Indy Datta revisits Waking Life, now available on Bluray from Arrow Video.
Richard Linklater’s sixth feature (or seventh if you count the unreleased It’s Impossible to Learn to Plow by Reading Books) is a reprise of his first, Slacker, and like the earlier film, it is an ostensibly unstructured daisy-chain of talking heads and walk-and-talks drawn from the seemingly endless supply of intellectuals and eccentrics (including sketchy individuals like the notorious Alex Jones) to be found in his home town of Austin, Texas. Waking Life is most obviously distinguished from Slacker by the fact that the live action footage captured by Linklater’s small crew, shooting on MiniDV, was rotoscoped and beautifully overpainted by a small army of animators led by Bob Sabiston in an ever changing cascade of graphic styles, transforming the feeling of the film from documentary to dreamlike.
At second glance, another point of distinction becomes evident – Waking Life is less unstructured than it first appears to be. Underneath its meandering and tangential surface it tells a fairly linear and conventionally-structured story similar to many other dream-driven narratives from Alice in Wonderland to The Wizard of Oz – the protagonist (in this instance unnamed and played by Wiley Wiggins) finds himself journeying through a mysterious realm, and his interactions with the denizens of the dream world gradually reveal its rules and what he must do to return to the real world, leading to a final showdown.

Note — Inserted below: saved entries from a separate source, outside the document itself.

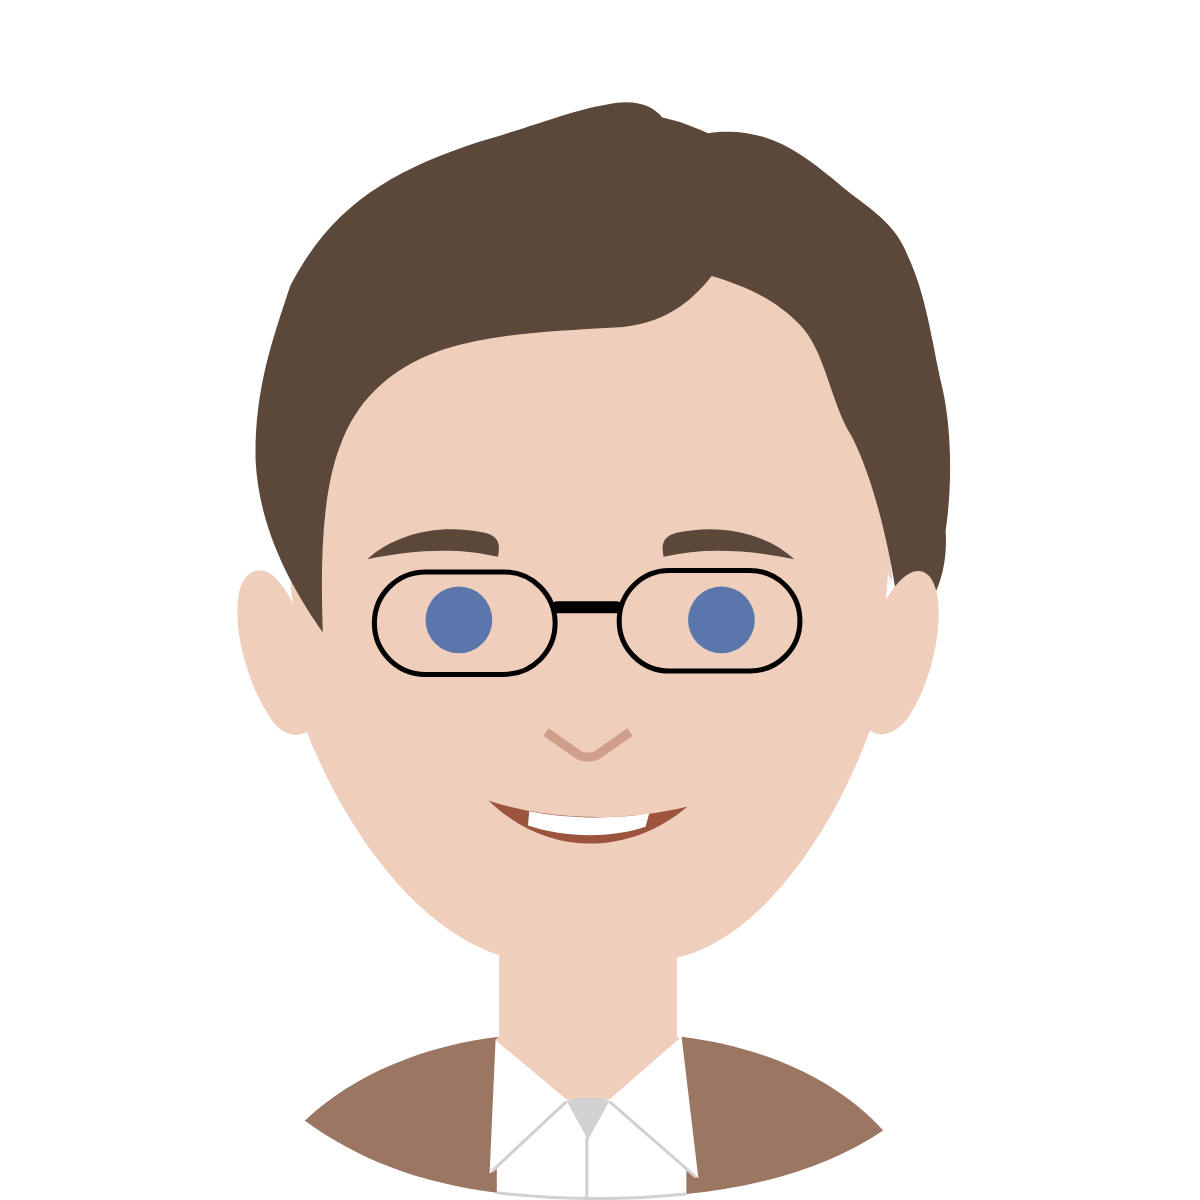
<!DOCTYPE html>
<html lang="en">
<head>
<meta charset="utf-8">
<title>Avatar with glasses</title>
<style>
  :root {
    --paper: #ffffff;
    --skin: #efcebc;
    --skin-shade: #cf9f8b;
    --hair: #5b483a;
    --iris: #5a76ab;
    --frame: #000000;
    --lips: #9d543d;
    --jacket: #9b7662;
    --shirt: #ffffff;
    --shirt-fold: #d3d0d1;
  }
  html, body { margin: 0; background: var(--paper); overflow: hidden; }
  .avatar { display: block; width: 1200px; height: 1200px; }
  .skin { fill: var(--skin); }
  .hair, .brow { fill: var(--hair); }
  .iris { fill: var(--iris); }
  .lens { fill: none; stroke: var(--frame); stroke-width: 2.1; }
  .bridge { fill: none; stroke: var(--frame); stroke-width: 5; stroke-linecap: round; }
  .nose { fill: none; stroke: var(--skin-shade); stroke-width: 3.8; }
  .lips { fill: var(--lips); }
  .teeth, .shirt { fill: var(--shirt); }
  .jacket { fill: var(--jacket); }
  .collar-gap { fill: var(--shirt-fold); }
  .fold { fill: none; stroke: var(--shirt-fold); stroke-width: 1.3; }
</style>
</head>
<body>
<svg class="avatar" viewBox="0 0 500 500" role="img" aria-label="Smiling man with brown hair, glasses and a brown jacket">
  <g id="neck-and-face">
    <path class="skin" d="M208 385H282V432L284 433L254 459H236L206 433L208 432Z"/>
    <path class="skin" d="M134 110L360 100L372 244L370 252C371 275 369 290 363 303C347 347 317 391 282 399Q245 408 208 398C172 386 143 344 127 303C123 290 121 272 121 245Z"/>
  </g>

  <g id="clothes">
    <path class="shirt" d="M206 433L236 458H254L284 432L291 491L287 497Q247 502 207 497L204 489Z"/>
    <path class="jacket" d="M127 467C148 447 178 435.500 208 432L206.500 433L204 489L207 487V497C175 493 149 483 127 467Z"/>
    <path class="jacket" d="M284 432C316 436 347 448 368 471C346 486 317 494.500 286 497.500V487L291 491Z"/>
    <path class="collar-gap" d="M236 458.500L240 457.500H250L254 458.500L245 475Z"/>
    <path class="fold" d="M236 459L205 488M254 459L290 490.500M244.500 474V499M207 497Q247 501.500 286 497.500"/>
  </g>

  <path id="hair" class="hair" d="M134.500 263.500C123 247 108 222 106.500 192C106 163 113 143 121 119C138 86 163 71 200 59C224 52 238 46 253 43.500C265 41 272 44 276 49C283 50.500 288 52.500 295 55.500C319 52 334 64 347 74.500C360 86 372 91 378 106C386 123 388 141 392.500 161C397 180 396.500 205 394 221C395 235 391 248 385 254L373 245C370 226 364 200 355 182C346 168 344 146 333 135C322 124 310 119 296.500 115C288 126 276 135.500 256 136.500C230 138 206 139 185 145.500C160 154 148 169 142 185C134 205 133.500 235 134.500 263.500Z"/>

  <g id="ears">
    <path fill="var(--paper)" d="M117 242L120.500 241L122.500 254Z"/>
    <path class="skin" d="M129 304C125 308 117 307 112 298C104 286 98 266 99 252C99.500 238 108 234 115 241C121 247 128 262 130 275Z"/>
    <path fill="var(--paper)" d="M370 239L373 245L369 252Z"/>
    <path class="skin" d="M361 303C365 308 373 307 379 298C387 286 392 266 391 252C390 238 383 234 375 242C369 248 362 262 360 275Z"/>
  </g>

  <g id="brows">
    <path class="brow" d="M153 233C165 222 184 218 202 222C208 223.500 208.500 227 207.500 232C191 228 172 229 153 233Z"/>
    <path class="brow" d="M331 233C319 222 300 218 282 222C276 223.500 275.500 227 276.500 232C293 228 312 229 331 233Z"/>
  </g>

  <g id="eyes">
    <circle class="iris" cx="191.200" cy="258.300" r="13.900"/>
    <circle class="iris" cx="300.600" cy="258.300" r="13.900"/>
  </g>

  <g id="glasses">
    <rect class="lens" x="156" y="238.300" width="75.300" height="42.700" rx="21.300"/>
    <rect class="lens" x="258" y="237.700" width="75.300" height="41.900" rx="20.900"/>
    <path class="bridge" d="M232 253H257"/>
  </g>

  <path id="nose" class="nose" d="M227.500 305L241 314.500Q245 316.500 249 314.500L262.500 305"/>

  <g id="mouth">
    <path class="lips" d="M203.500 333.500C228 342 261 342.500 286.500 336C263 356 229 358 203.500 333.500Z"/>
    <path class="teeth" d="M220.500 338C236 341 254 341.500 270.500 339L269 344.500C254 349.500 235 349 220 344Z"/>
  </g>
</svg>
</body>
</html>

But whereas Alice and Dorothy do get to return to the real world after that showdown, Wiley’s final confrontation in Waking Life, with Linklater himself, just leads to him waking up yet again in yet another dream, looping back to the beginning of the story.
In that final scene, Linklater (while playing pinball) tells an anecdote about Philip K Dick, after the publication of Flow My Tears, the Policeman Said, becoming convinced that all of time and human consciousness was an illusion, and that we are all really living, to be precise, in the year 50 AD. Linklater’s character allows that, while it probably isn’t 50 AD, time, consciousness (waking or sleeping) and memory are all phenomena where the instant and the infinite may as well be indistinguishable.
That’s an insight that does double duty, at once summarising the by-turns contradictory, bullshit-strewn, fascinating, wanky and piercing torrent of words that came before it, and also serving as a Rosetta Stone for the underlying cinematic metaphysics of Linklater’s whole filmography, which Waking Life now seems inescapably central to, from the reference to Dick, whose A Scanner Darkly he and Sabiston would later adapt, through the cameo appearances by Julie Delpy and Ethan Hawke, down to the presence of his daughter Lorelei, a couple of years before she would start to take part in Boyhood, his most ambitious film to date.
Another excellent package from Arrow Video. The picture and sound on the Bluray are flawless (the flat colours and bold lines of the film are naturally forgiving to video compression, but still), and although many of the extras date from the 2002 DVD release of the film (a commentary by Linklater, Wiggins and Sabiston, one by many of the animators who worked on the film, a “trivia track” by Linklater that footnotes many of the talking heads, some behind the scene videos showing the details of the filming and animation process), their presence is welcome. What’s new is a raft of short films by Bob Sabiston, showing the evolution of his style and technology before and after Waking Life – at least a couple of these films (Grasshopper and The Even More Fun Trip) are worth watching in their own right. There is also a substantial booklet with an essay by Little White Lies editor David Jenkins.